↓

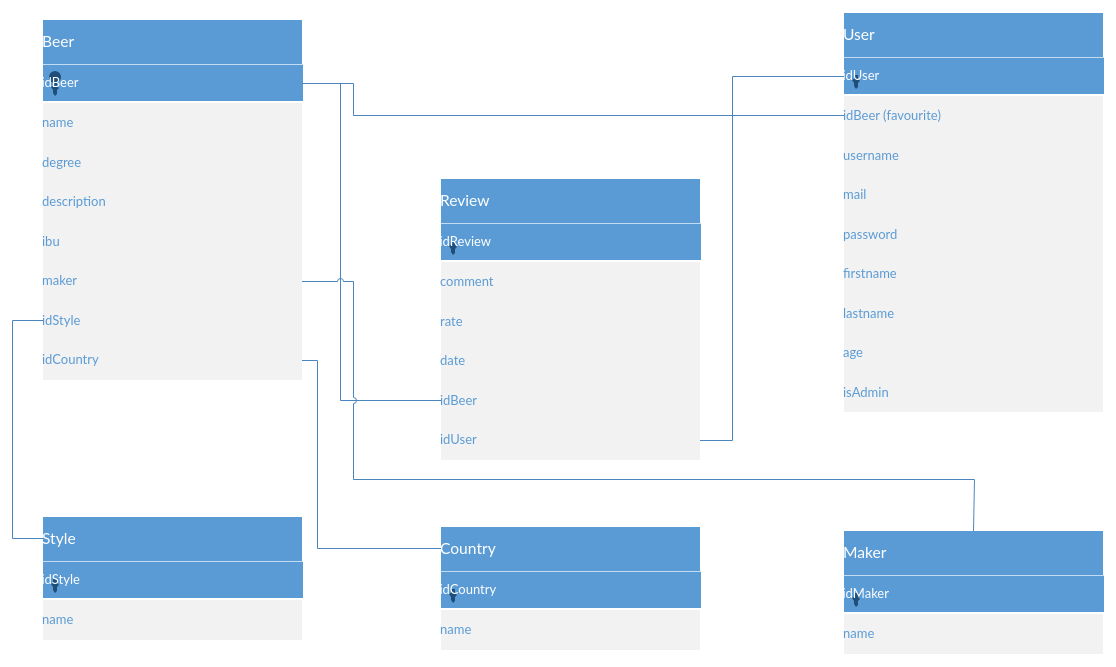
<!DOCTYPE html>
<html lang="en">
<head>
<meta charset="utf-8">
<title>Beer database schema</title>
<style>
:root {
  --header: #5b9bd5;
  --body: #f2f2f2;
  --text: #5b9bd5;
  --line: #4a86bd;
  --key: #1f4e79;
  --paper: #fff;
}
* { box-sizing: border-box; margin: 0; padding: 0; }
body { width: 1116px; height: 667px; overflow: hidden; background: var(--paper); }
.diagram {
  position: relative; width: 1116px; height: 667px; overflow: hidden;
  font: 13px/16px Lato, Carlito, sans-serif; color: var(--text);
}
.entity {
  position: absolute; width: 259px;
  display: flex; flex-direction: column;
  background: var(--body);
}
.entity h2 {
  height: 43.5px; padding-bottom: 1px;
  display: flex; align-items: center;
  font-size: 15.6px; font-weight: 400;
  color: var(--paper); background: var(--header);
}
.entity h2 span, .entity li span { position: relative; margin-left: -1px; }
.entity ul { list-style: none; display: flex; flex-direction: column; }
.entity li { height: 39.5px; padding-bottom: 1px; display: flex; align-items: center; }
.entity .primary {
  position: relative; width: 260px; margin-left: -0.5px;
  color: var(--paper); background: var(--header);
  border-top: 1px solid #c4dcf1; border-bottom: 2px solid var(--paper);
}
.primary svg { position: absolute; left: 5px; top: 5px; width: 14px; height: 28px; fill: var(--key); }
.beer { left: 43px; top: 20px; }
.user { left: 844px; top: 13px; }
.review { left: 441px; top: 179px; }
.style { left: 43px; top: 517px; }
.country { left: 441px; top: 527px; }
.maker { left: 844px; top: 531px; }
.relations { position: absolute; left: 0; top: 0; fill: none; stroke: var(--line); stroke-width: 1; }
</style>
</head>
<body>
<main class="diagram">
  <svg width="0" height="0" style="position:absolute" aria-hidden="true">
    <defs>
      <path id="key-bit" d="M5 12H9V16L11 18L9 20V24L7 26L5 23V20L3 17L5 16Z"/>
      <circle id="key-bow" cx="7" cy="7" r="6"/>
    </defs>
  </svg>

  <section class="entity beer">
    <h2><span>Beer</span></h2>
    <ul>
      <li class="primary"><svg viewBox="0 0 14 28" aria-hidden="true"><use href="#key-bow"/><use href="#key-bit"/></svg><span>idBeer</span></li>
      <li><span>name</span></li>
      <li><span>degree</span></li>
      <li><span>description</span></li>
      <li><span>ibu</span></li>
      <li><span>maker</span></li>
      <li><span>idStyle</span></li>
      <li><span>idCountry</span></li>
    </ul>
  </section>

  <section class="entity user">
    <h2><span>User</span></h2>
    <ul>
      <li class="primary"><svg viewBox="0 0 14 28" aria-hidden="true"><use href="#key-bit"/></svg><span>idUser</span></li>
      <li><span>idBeer (favourite)</span></li>
      <li><span>username</span></li>
      <li><span>mail</span></li>
      <li><span>password</span></li>
      <li><span>firstname</span></li>
      <li><span>lastname</span></li>
      <li><span>age</span></li>
      <li><span>isAdmin</span></li>
    </ul>
  </section>

  <section class="entity review">
    <h2><span>Review</span></h2>
    <ul>
      <li class="primary"><svg viewBox="0 0 14 28" aria-hidden="true"><use href="#key-bit"/></svg><span>idReview</span></li>
      <li><span>comment</span></li>
      <li><span>rate</span></li>
      <li><span>date</span></li>
      <li><span>idBeer</span></li>
      <li><span>idUser</span></li>
    </ul>
  </section>

  <section class="entity style">
    <h2><span>Style</span></h2>
    <ul>
      <li class="primary"><svg viewBox="0 0 14 28" aria-hidden="true"><use href="#key-bit"/></svg><span>idStyle</span></li>
      <li><span>name</span></li>
    </ul>
  </section>

  <section class="entity country">
    <h2><span>Country</span></h2>
    <ul>
      <li class="primary"><svg viewBox="0 0 14 28" aria-hidden="true"><use href="#key-bit"/></svg><span>idCountry</span></li>
      <li><span>name</span></li>
    </ul>
  </section>

  <section class="entity maker">
    <h2><span>Maker</span></h2>
    <ul>
      <li class="primary"><svg viewBox="0 0 14 28" aria-hidden="true"><use href="#key-bit"/></svg><span>idMaker</span></li>
      <li><span>name</span></li>
    </ul>
  </section>

  <svg class="relations" width="1116" height="667" viewBox="0 0 1116 667" aria-hidden="true">
    <polyline id="beer-to-favourite" points="302,83.5 353.5,83.5 353.5,115.5 844,115.5"/>
    <polyline id="beer-to-review" points="302,83.5 340.5,83.5 340.5,400.5 441,400.5"/>
    <path id="beer-to-maker" d="M302 281.5H337.5A3 3 0 0 1 343.5 281.5H353.5V397.5A3 3 0 0 1 353.5 403.5V479.5H974.5L973.5 531"/>
    <polyline id="beer-to-style" points="43,320.5 12.5,320.5 12.5,538.5 43,538.5"/>
    <polyline id="beer-to-country" points="302,360.5 317.5,360.5 317.5,548.5 441,548.5"/>
    <polyline id="review-to-user" points="700,440.5 732.5,440.5 732.5,76.5 844,76.5"/>
  </svg>
</main>
</body>
</html>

↑

§ Your goal: Return word for word the lines above from the line with "absolute; left: 0;" to the line with "<li><span>degree</span></li>", including both and leaving out all others.

§ Result of the exercise:
.relations { position: absolute; left: 0; top: 0; fill: none; stroke: var(--line); stroke-width: 1; }
</style>
</head>
<body>
<main class="diagram">
  <svg width="0" height="0" style="position:absolute" aria-hidden="true">
    <defs>
      <path id="key-bit" d="M5 12H9V16L11 18L9 20V24L7 26L5 23V20L3 17L5 16Z"/>
      <circle id="key-bow" cx="7" cy="7" r="6"/>
    </defs>
  </svg>

  <section class="entity beer">
    <h2><span>Beer</span></h2>
    <ul>
      <li class="primary"><svg viewBox="0 0 14 28" aria-hidden="true"><use href="#key-bow"/><use href="#key-bit"/></svg><span>idBeer</span></li>
      <li><span>name</span></li>
      <li><span>degree</span></li>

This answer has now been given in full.